& I spend a lot of my time complaining that people always feel the need to do this because
1. I obviously know how lucky I am
2. I hate myself and feel guilty enough without the regular reminder
3. So I’m ill; does that mean people aren’t lucky to have me, too?
I’m particularly reminded of lucky I am to have my Mum – but do I ever really listen?
I mean, of course, I know it; I know I’m extremely lucky to have my Mum.
But do I ever really hear the true meaning of those words?
I believe my Mum is the only person that number 3 does not apply to; she is not lucky to have me and therefore, I’m now realising it is justifiable for people to constantly remind me how lucky I am because only right now as I have just been comforted by her following a panic attack am I truly realising just what those words mean.
What led to this epiphany, you ask?
The tone, the sadness, the weariness in her voice.
See, I have been fighting this fight for many, many years.

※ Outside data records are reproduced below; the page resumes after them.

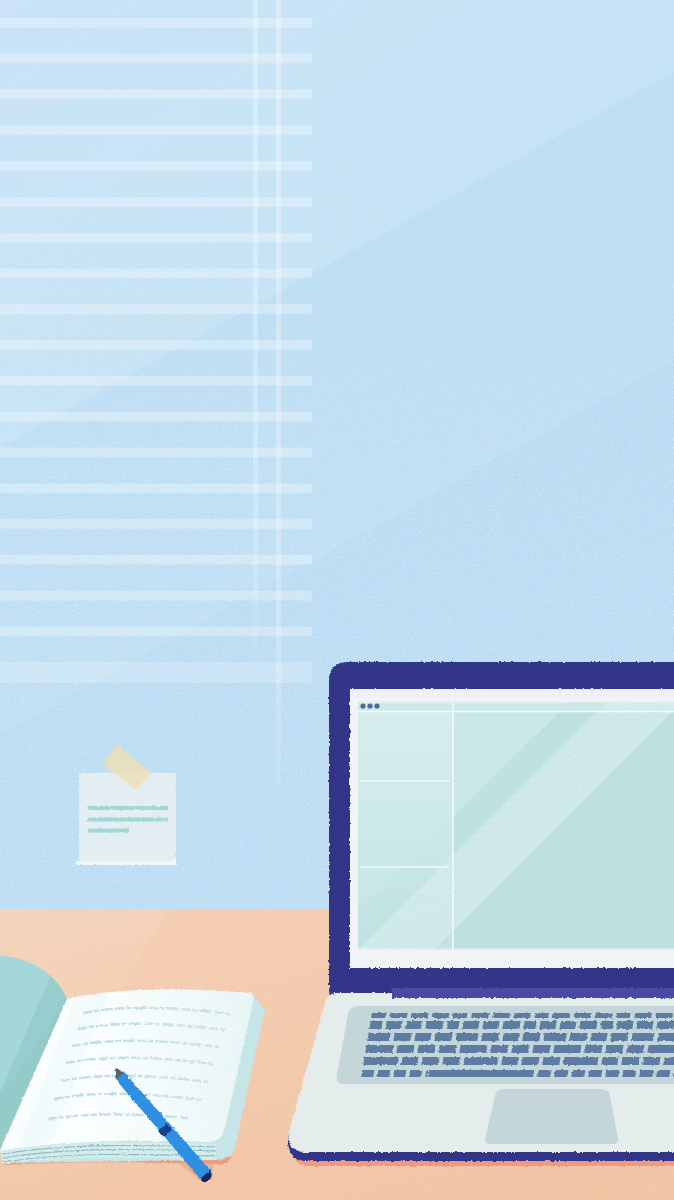
<!DOCTYPE html>
<html lang="en">
<head>
<meta charset="utf-8">
<title>Study desk</title>
<style>
:root {
  --wall: #c7e4f5;
  --wall-mid: #bfdff4;
  --wall-deep: #b5d8f1;
  --desk: #f4d0b5;
  --desk-deep: #f1c4a4;
  --navy: #333688;
  --hinge: #4a49a6;
  --screen: #bde1e1;
  --screen-light: #d3ecec;
  --paper: #f2f3f5;
  --teal: #a5d6d8;
  --teal-deep: #98cdcd;
  --base: #e4edec;
  --panel: #c4d6da;
  --key: #5b7ba1;
  --pen: #2f8fe3;
  --pen-deep: #123f87;
  --coral: #ee9a82;
}
html, body { margin: 0; width: 674px; height: 1200px; overflow: hidden; background: var(--wall); }
svg { display: block; }
.keys line { stroke: var(--key); stroke-width: 8; }
.screen-lines { stroke: #f3fafa; stroke-width: 1.5; fill: none; }
.note-lines { stroke: var(--teal); stroke-width: 4; }
.writing { fill: none; stroke: #c3dfe2; stroke-width: 2.4; stroke-dasharray: 9 2 5 2 12 3; }
.page-edges { fill: none; stroke: #8fbcc2; stroke-width: 1.2; }
</style>
</head>
<body>
<svg width="674" height="1200" viewBox="0 0 674 1200" role="img" aria-label="A desk with a laptop, an open notebook and a pen below a sunlit wall">
  <defs>
    <filter id="rough" x="-5%" y="-5%" width="110%" height="110%">
      <feTurbulence type="fractalNoise" baseFrequency=".35" numOctaves="2" seed="4" result="noise"/>
      <feDisplacementMap in="SourceGraphic" in2="noise" scale="3" xChannelSelector="R" yChannelSelector="G"/>
    </filter>
    <filter id="grain" x="0" y="0" width="100%" height="100%">
      <feTurbulence type="fractalNoise" baseFrequency=".75" numOctaves="2" seed="9"/>
      <feColorMatrix values="0 0 0 0 1  0 0 0 0 1  0 0 0 0 1  5 0 0 0 -2.5" result="specks"/>
      <feComposite in="specks" in2="SourceAlpha" operator="in"/>
    </filter>
    <linearGradient id="wall-light" x1="0" y1="0" x2=".5" y2="1">
      <stop offset="0" stop-color="#cbe2f7"/>
      <stop offset=".25" stop-color="#c7e4f5"/>
      <stop offset="1" stop-color="#c2e0f5"/>
    </linearGradient>
    <linearGradient id="shade" x1=".3" y1="0" x2=".6" y2="1">
      <stop offset="0" stop-color="#b3d7f0" stop-opacity=".5"/>
      <stop offset="1" stop-color="#b3d7f0" stop-opacity=".15"/>
    </linearGradient>
    <linearGradient id="blind-fade" x1="0" y1="0" x2="0" y2="1">
      <stop offset="0" stop-color="#fff" stop-opacity=".34"/>
      <stop offset=".8" stop-color="#fff" stop-opacity=".24"/>
      <stop offset="1" stop-color="#fff" stop-opacity=".08"/>
    </linearGradient>
    <linearGradient id="desk-fill" x1="0" y1="0" x2=".7" y2="1">
      <stop offset="0" stop-color="#f4d3ba"/>
      <stop offset="1" stop-color="#f1c3a2"/>
    </linearGradient>
    <linearGradient id="page-fill" x1="0" y1="0" x2="1" y2="0">
      <stop offset="0" stop-color="#f8fdfd"/>
      <stop offset=".35" stop-color="#fbfefe"/>
      <stop offset="1" stop-color="#e6f4f4"/>
    </linearGradient>
    <linearGradient id="sidebar" x1="0" y1="0" x2="0" y2="1">
      <stop offset="0" stop-color="#d8eeed"/>
      <stop offset="1" stop-color="#bfe2e2"/>
    </linearGradient>
    <linearGradient id="grain-fade" x1="0" y1="0" x2="0" y2="1">
      <stop offset="0" stop-color="#000"/>
      <stop offset=".25" stop-color="#555"/>
      <stop offset=".5" stop-color="#fff"/>
      <stop offset="1" stop-color="#fff"/>
    </linearGradient>
    <mask id="wall-grain-mask"><rect width="674" height="910" fill="url(#grain-fade)"/></mask>
    <pattern id="slats" width="312" height="35.8" y="18" patternUnits="userSpaceOnUse">
      <rect width="312" height="9.5" fill="#fff" fill-opacity=".36"/>
    </pattern>
    <clipPath id="display-clip"><rect x="358" y="701" width="316" height="249"/></clipPath>
    <clipPath id="cover-clip"><path id="cover-shape" d="M0 956C28 957 55 972 67 999L0 1149Z"/></clipPath>
  </defs>

  <g id="wall">
    <rect width="674" height="910" fill="url(#wall-light)"/>
    <polygon points="674,72 674,910 0,910 0,447" fill="url(#shade)"/>
    <polygon points="674,360 674,910 0,910 0,735" fill="url(#shade)"/>
    <g mask="url(#wall-grain-mask)">
      <rect width="674" height="910" filter="url(#grain)" opacity=".24"/>
    </g>
  </g>

  <g id="window-blind">
    <rect y="18" width="312" height="622" fill="url(#slats)" opacity=".8"/>
    <rect y="662" width="312" height="21" fill="#fff" opacity=".2"/>
    <rect x="253" width="5" height="650" fill="url(#blind-fade)"/>
    <rect x="276" width="5" height="785" fill="url(#blind-fade)"/>
  </g>

  <g id="wall-note">
    <g filter="url(#rough)">
      <path d="M79 773H176V864H79Z" fill="#e3eef3"/>
      <path d="M75 861H172L176 857V865H77Z" fill="#f3f5f7"/>
      <g class="note-lines">
        <line x1="88" y1="808" x2="168" y2="808"/>
        <line x1="88" y1="819.5" x2="168" y2="819.5"/>
        <line x1="88" y1="830.5" x2="129" y2="830.5"/>
      </g>
    </g>
    <polygon points="117,745 151,773 136,790 102,764" fill="#efe0b5" opacity=".82"/>
  </g>

  <g id="desk">
    <rect y="909" width="674" height="291" fill="url(#desk-fill)"/>
    <polygon points="168,909 674,909 674,1200 0,1200 0,1165 110,1010" fill="var(--desk-deep)" opacity=".32"/>
    <rect y="909" width="674" height="291" filter="url(#grain)" opacity=".1"/>
  </g>

  <g id="notebook">
    <path d="M3 1161L232 1157L226 1164C180 1163 100 1160 3 1165Z" fill="var(--coral)" filter="url(#rough)"/>
    <polygon points="176,1161 214,1161 212,1180 200,1180" fill="var(--coral)" opacity=".55"/>
    <use href="#cover-shape" fill="var(--teal)"/>
    <g clip-path="url(#cover-clip)">
      <polygon points="52,973 80,990 0,1160 0,1092" fill="var(--teal-deep)"/>
      <polygon points="67,998 0,1149 0,1098" fill="#8fc5c5" opacity=".45"/>
    </g>
    <g filter="url(#rough)">
      <path d="M251 993L265 1009L235 1147Q231 1160 216 1160L3 1163L0 1150L70 1130Z" fill="#c5e5e6"/>
      <path d="M67 999C125 986 190 988 251 993Q256 996 252 1007L225 1128Q221 1142 208 1142C140 1140 60 1140 0 1151Z" fill="url(#page-fill)"/>
      <path d="M0 1151C60 1140 140 1141 216 1144L216 1160C140 1157 70 1156 3 1164Z" fill="#d4ecec"/>
      <g class="page-edges">
        <path d="M2 1154C70 1143 140 1145 215 1147"/>
        <path d="M3 1158C70 1147 140 1149 216 1151"/>
        <path d="M4 1162C70 1152 140 1154 215 1156"/>
      </g>
    </g>
    <polygon points="76,997 110,991 52,1142 18,1148" fill="#e3f3f3" opacity=".35"/>
    <g class="writing" filter="url(#rough)">
      <path id="writing-line" d="M83 1013C130 1004 180 1008 231 1014"/>
      <use href="#writing-line" x="-5" y="16"/>
      <use href="#writing-line" x="-11" y="33"/>
      <use href="#writing-line" x="-17" y="50"/>
      <use href="#writing-line" x="-22" y="68"/>
      <use href="#writing-line" x="-29" y="86"/>
      <path d="M48 1119C100 1111 150 1115 188 1118"/>
    </g>
    <path d="M150 990L251 993L225 1128Q221 1142 208 1142L120 1140Z" filter="url(#grain)" opacity=".5"/>
  </g>

  <g id="pen" filter="url(#rough)">
    <polygon points="114,1067 125,1073 117,1081" fill="#59636f"/>
    <path d="M125 1073L211 1171Q213 1179 203 1182L117 1081Q117 1075 125 1073Z" fill="var(--pen)"/>
    <polygon points="167,1124 172,1130 163,1137 158,1131" fill="var(--pen-deep)"/>
    <path d="M210 1170Q214 1177 208 1181Q203 1184 200 1179Z" fill="#15265c"/>
  </g>

  <g id="laptop">
    <g id="laptop-lid">
      <path d="M329 990V681Q329 662 348 662H680V1000H335Q329 998 329 990Z" fill="var(--navy)" filter="url(#rough)"/>
      <rect x="350" y="689" width="324" height="279" fill="var(--paper)" filter="url(#rough)"/>
      <rect x="350" y="689" width="324" height="9" fill="#f1f0f8"/>
      <g clip-path="url(#display-clip)">
        <rect x="358" y="701" width="316" height="249" fill="var(--screen)"/>
        <rect x="358" y="701" width="95" height="249" fill="url(#sidebar)"/>
        <rect x="358" y="701" width="316" height="10" fill="#cbe8e9"/>
        <g id="screen-glare" fill="var(--screen-light)">
          <polygon points="453,711 560,711 453,817" opacity=".6"/>
          <polygon points="608,701 674,701 674,710 434,950 358,950" opacity=".62"/>
          <polygon points="358,701 570,701 358,912" opacity=".22"/>
          <polygon points="608,701 674,701 674,710 434,950 358,950" filter="url(#grain)" opacity=".3"/>
        </g>
      </g>
      <g class="screen-lines">
        <path d="M358 711.5H674M453 702V950M359 781H450M360 867H449"/>
        <path d="M358 702H674M358 949H674" opacity=".6"/>
      </g>
      <g id="window-dots" fill="#4a6b96">
        <circle cx="363" cy="706" r="2.6"/>
        <circle cx="370" cy="706" r="2.6"/>
        <circle cx="377" cy="706" r="2.6"/>
      </g>
    </g>
    <g id="laptop-base">
      <path d="M290 1150Q296 1166 308 1166H680V1156H300Z" fill="var(--coral)" filter="url(#rough)"/>
      <path d="M288 1135V1144Q290 1161 305 1161H680V1140H292Z" fill="var(--navy)" filter="url(#rough)"/>
      <path d="M336 993H680V1152H304Q285 1150 289 1132L325 1003Q328 993 336 993Z" fill="var(--base)" filter="url(#rough)"/>
      <path d="M392 988H680V998H392Z" fill="var(--hinge)" filter="url(#rough)"/>
      <path d="M358 1006H674V1084H344Q335 1084 337 1075L348 1014Q350 1006 358 1006Z" fill="var(--panel)"/>
      <path d="M503 1089H601Q609 1089 610 1096L618 1139Q618 1144 613 1144H490Q485 1144 485 1139L495 1096Q496 1089 503 1089Z" fill="var(--panel)"/>
      <g filter="url(#rough)">
        <g class="keys" transform="translate(372 1013) skewX(-9.6)">
          <line x1="0" y1="2.5" x2="320" y2="2.5" stroke-dasharray="14 4.5 17 4 17 4 17 4" style="stroke-width:5"/>
          <line x1="0" y1="12" x2="320" y2="12" stroke-dasharray="12 4 16 4 16 4 17 4"/>
          <line x1="0" y1="24" x2="320" y2="24" stroke-dasharray="22 4 17 4 16 4 17 4"/>
          <line x1="0" y1="36" x2="320" y2="36" stroke-dasharray="27 4 17 4 17 4 17 4"/>
          <line x1="0" y1="48" x2="320" y2="48" stroke-dasharray="34 4 16 4 17 4 17 4"/>
          <line x1="0" y1="61" x2="66" y2="61" stroke-dasharray="12 4"/>
          <line x1="67" y1="61" x2="172" y2="61"/>
          <line x1="176" y1="61" x2="320" y2="61" stroke-dasharray="13 4"/>
        </g>
      </g>
    </g>
  </g>
</svg>
</body>
</html>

I have experienced relapses, suicide attempts, self harm, impulsive behaviours, emotional pain, memories of emotional sexual abuse, voices in my head, panic attacks, an array of sleepless nights, never ending pools of tears, a fear of everything, suffocation by overthinking and finally, a constant, mind numbing sadness.
But unlike most adults; I’ve not done it alone.
My selfless, undeniably kind Mum has experienced EVERY one of those moments with me.
She’s hugged away the pain I’ve felt, she’s battled pain herself whilst she’s seen me on the verge of death, she’s dried the tears I’ve cried, she’s listened to my outbursts, worries, paranoia, she’s talked me through my mistakes, fears, overthinking and finally, she’s fought this battle in addition to her own.
& now she is tired.
She is worn.
She has lost every bit of herself trying to be everything for me.
Here I am, sensing resentment, anger, frustration and sadness towards me and is it really any surprise?
She’s devoted 24 years of her life to be all that I need whether that be; a therapist, a nurse, a friend, a teacher when really, all she should ever have to be is a Mum.
She deserves far more than I am, more than I ever can be.
I’m 24 years old and I still sleep some nights with my Mum.
It’s guaranteed I’ll at the very least keep her up until the early hours, even when she has work the next day – I can’t stop myself.
I rely on my Mum for EVERYTHING because I have nothing of my own.
I am not an adult, I am a child.
I am a toddler who depends on their Mum for protection and safety.
Someone please tell me, is this something that comes with the repercussions of abuse?
Or is mental health just an extremely selfish place?
Yes, I’m thoughtful. Yes, I’d like to believe I’m kind.
But I can’t decide if it’s me, my personality, or the condition that is selfish.
Or is it in fact both?
Have I hurt my Mum more than I ever thought possible, or has my condition?
Is there a difference?
Am I the reason for the pain, the sadness in my Mum’s heart and eyes; or is my condition?
Aren’t we the same thing?
Is it me my Mum is growing to hate or my condition?
More importantly, when the condition is better managed; will the hate still be there?
Can I ever take back the years of her life I’ve stolen and broken?
Will she grow to her elder years and look back and regret the time she wasted caring for me?
What brings the most concern is that she may already regret having me all together.
I guess I’ll never truly know what she’s thinking; I do not reside in her brain.
But what I do know, what she can’t deny no matter how hard she try; the pain and sadness she feels.
How tired she is.
My beautiful Mum, you can try and hide it but I know you as well as you know me and all I can ever tell you is I am so, so sorry.
I’m sorry I’ve burnt out the most brightest sparks of your being.
I will be better, I will do better. I won’t rely on you to be anything other than a Mum. I won’t trouble you with my troubles long in to the night. I’ll be a grown up. I’ll be a 24 year old; I’ll learn to manage things. The way you do.
My condition may not think of you, but I always do Mum.
To anyone reading this post, I ask you to be aware of what your illness is doing to those fighting the battle alongside you. Try and give them a break just like they do you, but be mindful; it is not your fault.
I have to believe that, I have to.
Then maybe, just maybe. My Mum will respond with excitement again when I call her name and not a sigh.
An Impartial Soul xo